Dick Cepek F-C II
This is a review about one set of Dick Cepek F-C II tires I have been tracking. Longevity is only one consideration when choosing a tread, and needs to be balanced with other criteria, but everyone always asks about wear. Some might argue that long wear is the most important characteristic, however that really depends on how you want your tires to perform. Some off-highway enthusiasts care much more about traction or noise.
A few years ago this Hummer H2 was lifted several inches, and at the same time these 38×15.50R20LT Dick Cepek F-C II tires were mounted. I’m aquatinted with the owner and he’s not a conservative driver, or maybe he is now but he didn’t used to be. Admittedly this H2 is a street queen, though it has traveled a few fire roads when goin’ fishin’. The tires were rotated with each oil change, about every 5,000 miles.
When doing the photo shoot the owner knew the tires had logged several thousands miles, though not exactly how many. After he confirmed the date and mileage of the installation, I had the data I needed for this story.
The F-C II is no longer offered in this size, but came with 20/32″ of tread, as seen here on the still new spare.
Slow Wearing Tread Design
After 40,000 miles of driving, the rate of wear was nothing less than exceptional. Four thousand miles per 1/32″ of tread wear on a heavy, modified utility wagon running a fairly aggressive traction tire is outstanding.

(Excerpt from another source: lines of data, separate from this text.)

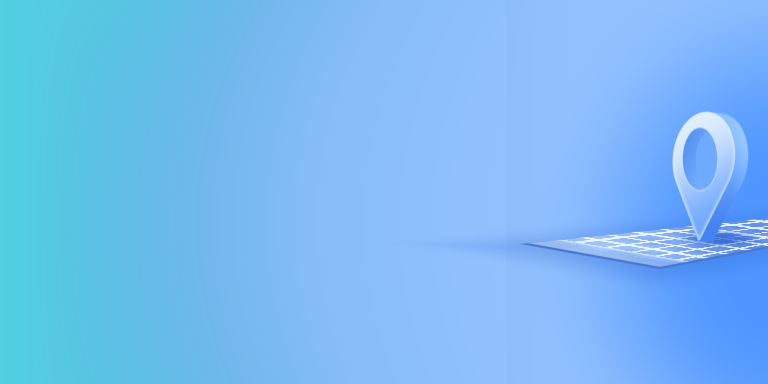
Reproduce this background procedurally as a WebGL 1 fragment shader.

```glsl
precision highp float;
// A teal to blue backdrop with a soft blue glow on the right, where a folded-flat
// street map lies in perspective under an extruded location pin.
// Gradients, edge distances and a stretched teardrop distance build every part.

uniform vec2 u_resolution;

const vec2 PIN_CENTER = vec2(1.833, 0.5885);
const vec2 PIN_DEPTH = vec2(0.034, -0.004);
const vec2 HOLE_CENTER = vec2(1.823, 0.586);
const vec2 HOLE_RADII = vec2(0.045, 0.081);
const vec3 WHITE_BLUE = vec3(0.87, 0.93, 1.0);
const vec3 SKY_BLUE = vec3(0.57, 0.755, 1.0);
const vec3 DEEP_BLUE = vec3(0.31, 0.59, 1.0);
const vec3 SHADOW_BLUE = vec3(0.17, 0.38, 0.80);

float hash(vec2 p) {
  return fract(sin(dot(p, vec2(127.1, 311.7))) * 43758.5453);
}

// Coverage of a shape from its signed distance
float fill(float d, float aa) {
  return 1.0 - smoothstep(-aa, aa, d);
}

// Signed distance to the line a-b, positive on its left
float side(vec2 p, vec2 a, vec2 b) {
  vec2 e = normalize(b - a);
  return e.x * (p.y - a.y) - e.y * (p.x - a.x);
}

float ellipse(vec2 p, vec2 r) {
  return (length(p / r) - 1.0) * min(r.x, r.y);
}

// Round head at the origin, narrowing along +y to a small tip at height h
float teardrop(vec2 p, float headR, float tipR, float h) {
  p.x = abs(p.x);
  float b = (headR - tipR) / h;
  float a = sqrt(1.0 - b * b);
  float k = dot(p, vec2(-b, a));
  if (k < 0.0) return length(p) - headR;
  if (k > a * h) return length(p - vec2(0.0, h)) - tipR;
  return dot(p, vec2(a, b)) - headR;
}

// Slightly leaning, narrow pin outline
float pinOutline(vec2 p) {
  vec2 q = vec2(p.x, -p.y);
  q.x += 0.06 * q.y;
  return teardrop(q * vec2(1.48, 1.0), 0.120, 0.006, 0.209) / 1.48;
}

vec3 backdrop(vec2 p) {
  float bend = 0.5 * (p.y - 0.42) * (p.y - 0.42);
  float x = p.x - bend * smoothstep(0.0, 0.4, p.x);
  vec3 c = mix(vec3(0.32, 0.81, 0.88), vec3(0.36, 0.75, 0.895), smoothstep(0.0, 0.3, x));
  c = mix(c, vec3(0.44, 0.72, 0.925), smoothstep(0.2, 0.58, x));
  c = mix(c, vec3(0.53, 0.74, 0.975), smoothstep(0.45, 0.9, x));
  c = mix(c, SKY_BLUE, smoothstep(0.8, 1.3, x));
  // Faint vertical seam
  c -= 0.012 * step(1.318, p.x) * (1.0 - smoothstep(1.318, 1.5, p.x));
  // Blue glow around the map and pin
  float glow = length((p - vec2(2.08, 0.34)) / vec2(0.72, 0.80));
  c = mix(c, DEEP_BLUE, 1.0 - smoothstep(0.25, 1.0, glow));
  return c;
}

// Street map: converging edges give perspective cell coordinates
vec3 drawMap(vec3 c, vec2 p, float aa) {
  vec2 west = vec2(1.375, 0.367), south = vec2(1.719, 0.305);
  vec2 east = vec2(2.3, 0.417), north = vec2(2.1, 0.4425);
  float back = side(p, north, west), front = side(p, west + vec2(0.0), south);
  float right = side(p, south, east), far = side(p, east, north);
  float inside = min(min(back, front), min(right, far));

  // Soft shadow below, then the thin lower edge
  float below = min(side(p + vec2(0.0, 0.025), west, south), side(p + vec2(0.0, 0.025), south, east));
  c = mix(c, SHADOW_BLUE, 0.28 * smoothstep(-0.05, 0.03, min(below, back)));
  vec2 lifted = p + vec2(0.0, 0.006);
  float rim = min(min(side(lifted, west, south), side(lifted, south, east)), back);
  c = mix(c, vec3(0.29, 0.47, 0.80), fill(-rim, aa));

  // Blocks and streets of uneven width
  vec2 st = vec2(front / (front + far), back / (back + right));
  vec2 grid = st * vec2(10.0, 5.0) + vec2(0.2, 0.0);
  vec2 cell = floor(grid), f = fract(grid);
  vec3 land = mix(vec3(0.62, 0.77, 0.98), vec3(0.40, 0.58, 0.92), smoothstep(1.55, 1.95, p.x));
  land += 0.07 * (hash(cell) - 0.5);
  float wideX = mix(0.07, 0.16, hash(vec2(cell.x, 3.0)));
  float wideY = mix(0.07, 0.15, hash(vec2(7.0, cell.y)));
  vec2 blur = vec2(0.09, 0.07) * aa * 256.0 * 0.8;
  float road = max(fill(abs(f.x - 0.5) - wideX, blur.x), fill(abs(f.y - 0.5) - wideY, blur.y));
  road *= smoothstep(0.10, 0.16, st.x);
  vec3 paper = mix(land, vec3(0.95, 0.98, 1.0), 0.9 * road);

  // Shade cast by the pin
  float shade = length((p - vec2(1.87, 0.378)) / vec2(0.13, 0.028));
  paper = mix(paper, SHADOW_BLUE, 0.75 * (1.0 - smoothstep(0.2, 1.0, shade)));
  return mix(c, paper, fill(-inside, aa));
}

vec3 drawPin(vec3 c, vec2 p, float aa) {
  vec2 q = p - PIN_CENTER;
  float body = 1.0;
  for (int i = 0; i <= 10; i++) {
    body = min(body, pinOutline(q - PIN_DEPTH * float(i) / 10.0));
  }
  float height = smoothstep(-0.21, 0.12, q.y);
  vec3 wall = mix(vec3(0.27, 0.51, 0.95), vec3(0.56, 0.76, 1.0), height);
  wall += 0.07 * smoothstep(0.06, 0.12, q.x);
  float face = pinOutline(q);
  vec3 front = mix(vec3(0.44, 0.66, 0.99), WHITE_BLUE, smoothstep(-0.2, 0.11, q.y - 0.6 * q.x));
  front = mix(front, WHITE_BLUE, 0.6 * smoothstep(-0.010, 0.0, face));

  // Hole: shaded inner wall with the opening behind it
  vec2 h = p - HOLE_CENTER;
  float hole = ellipse(h, HOLE_RADII);
  vec3 inner = mix(vec3(0.33, 0.57, 0.95), vec3(0.50, 0.72, 1.0), smoothstep(-0.08, 0.08, h.x - 0.4 * h.y));
  inner = mix(inner, vec3(0.43, 0.67, 1.0), fill(ellipse(h - PIN_DEPTH, HOLE_RADII), aa));
  front = mix(front, WHITE_BLUE, 0.5 * fill(abs(hole) - 0.002, aa));
  front = mix(front, inner, fill(hole, aa));
  c = mix(c, wall, fill(body, aa));
  return mix(c, front, fill(face, aa));
}

void main() {
  vec2 p = gl_FragCoord.xy / u_resolution * vec2(2.0, 1.0);
  float aa = 0.8 / u_resolution.y;
  vec3 c = backdrop(p);
  c = drawMap(c, p, aa);
  c = drawPin(c, p, aa);
  gl_FragColor = vec4(c, 1.0);
}
```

Without prompting, the owner shared that the F-C II is a great winter tire, which is a common accolade. While not a dedicated winter design, the shape and density of tread sipes, combined with the layout of the center tread blocks helps make the F-C II an outstanding winter performer. This tire does well many places, that’s why Dick Cepek Tires calls it an any-terrain radial.